━━ Material for the task ━━

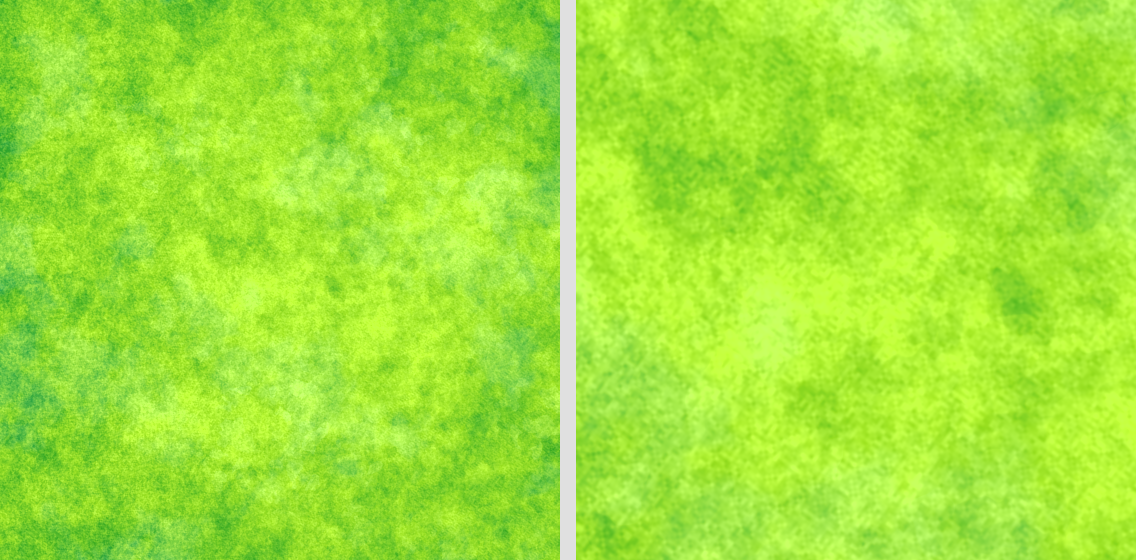
Left: the whole. Right: its middle third, enlarged.
Reproduce this texture procedurally as a Shadertoy shader.

```glsl
float hash(vec2 p) {
    return fract(sin(dot(p, vec2(127.1, 311.7))) * 43758.5453);
}

float valueNoise(vec2 p) {
    vec2 cell = floor(p);
    vec2 f = fract(p);
    f = f * f * (3.0 - 2.0 * f);
    float low = mix(hash(cell), hash(cell + vec2(1.0, 0.0)), f.x);
    float high = mix(hash(cell + vec2(0.0, 1.0)), hash(cell + 1.0), f.x);
    return mix(low, high, f.y);
}

vec2 turn(vec2 p) {
    return mat2(0.8, 0.6, -0.6, 0.8) * p;
}

// Layered noise in the range 0 to 1
float fbm(vec2 p, int octaves) {
    float sum = 0.0, total = 0.0, weight = 0.5;
    for (int i = 0; i < octaves; i++) {
        sum += weight * valueNoise(p);
        total += weight;
        weight *= 0.6;
        p = turn(p) * 2.03 + 17.3;
    }
    return sum / total;
}

vec2 warp(vec2 p, float amount) {
    vec2 offset = vec2(fbm(p + 3.7, 3), fbm(p + 41.2, 3)) - 0.5;
    return p + offset * amount;
}

// Overlapping dabs of paint, lighter or darker, one per cell
float dabs(vec2 p, float edge, float seed) {
    vec2 home = floor(p);
    float sum = 0.0;
    for (int y = -1; y <= 1; y++) {
        for (int x = -1; x <= 1; x++) {
            vec2 cell = home + vec2(x, y);
            vec2 centre = cell + vec2(hash(cell + seed), hash(cell + seed + 19.1));
            float radius = mix(0.25, 0.65, hash(cell + seed + 37.4));
            float shade = hash(cell + seed + 53.8) - 0.5;
            float d = length(p - centre);
            sum += shade * (1.0 - smoothstep(radius - edge, radius, d));
        }
    }
    return sum;
}

// Ragged stains with a fairly crisp outline
float stains(vec2 p, float level) {
    return smoothstep(level, level + 0.05, fbm(p, 5));
}

vec3 greenRamp(float tone) {
    vec3 deep = vec3(0.25, 0.68, 0.17);
    vec3 leaf = vec3(0.59, 0.87, 0.155);
    vec3 lime = vec3(0.76, 1.0, 0.24);
    vec3 shadow = mix(deep, leaf, clamp(tone / 0.6, -0.2, 1.0));
    return mix(shadow, lime, clamp((tone - 0.6) / 0.4, 0.0, 1.1));
}

void mainImage(out vec4 fragColor, in vec2 fragCoord) {
    vec2 uv = fragCoord / iResolution.xy;

    // Bright middle, darker rim
    float rim = smoothstep(0.15, 0.75, length(uv - vec2(0.55, 0.49)));
    float tone = 0.77 - 0.36 * rim;

    // Cloudy washes and finer mottling
    tone += 0.50 * (fbm(uv * 3.2 + 5.1, 3) - 0.5);
    tone += 0.62 * (fbm(uv * 12.0 + 23.0, 4) - 0.5);
    tone += 0.50 * (fbm(turn(uv) * 45.0 + 37.0, 3) - 0.5);

    // Dabs, denser towards the right
    float dabStrength = mix(0.6, 1.2, smoothstep(0.1, 0.6, uv.x));
    float smallDabs = dabs(warp(uv * 30.0, 1.4), 0.1, 11.0);
    float tinyDabs = dabs(warp(turn(uv) * 56.0, 1.2), 0.18, 29.0);
    tone += 0.20 * dabs(warp(uv * 15.0, 1.6), 0.08, 3.0);
    tone += dabStrength * (0.22 * smallDabs + 0.16 * tinyDabs);

    // Dark upright stains near the rim, small ones everywhere
    float leftSide = 1.0 - smoothstep(0.1, 0.5, uv.x);
    float stainStrength = 0.04 + 0.17 * max(rim, leftSide * 0.7);
    tone -= stainStrength * stains(uv * vec2(9.0, 5.5) + 61.0, 0.57);
    tone -= 0.10 * stains(uv * 20.0 + 83.0, 0.59);

    // Pale minty haze in small patches
    float haze = smoothstep(0.48, 0.66, fbm(uv * 9.0 + 97.0, 5));
    float flecks = smoothstep(0.02, 0.25, smallDabs) * smoothstep(0.35, 0.6, fbm(uv * 4.0 + 131.0, 3));
    float mint = clamp(0.7 * haze + 0.45 * flecks, 0.0, 1.0);

    // Fine speckle, stronger on the left
    float coarseGrain = valueNoise(turn(uv) * 240.0) - 0.5;
    float fineGrain = valueNoise(turn(uv) * 430.0 + 7.0) - 0.5;
    float grain = 0.8 * coarseGrain + 1.1 * fineGrain;
    tone += grain * mix(0.34, 0.24, smoothstep(0.1, 0.7, uv.x));

    vec3 color = greenRamp(tone);
    color += mint * vec3(0.01, 0.015, 0.16);
    color.b += 0.06 * grain;
    fragColor = vec4(clamp(color, 0.0, 1.0), 1.0);
}
```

━━━

> _Task prompt_
From the lines above, copy those that contain the word "fineGrain".

> _Answer to the exercise_
    float fineGrain = valueNoise(turn(uv) * 430.0 + 7.0) - 0.5;
    float grain = 0.8 * coarseGrain + 1.1 * fineGrain;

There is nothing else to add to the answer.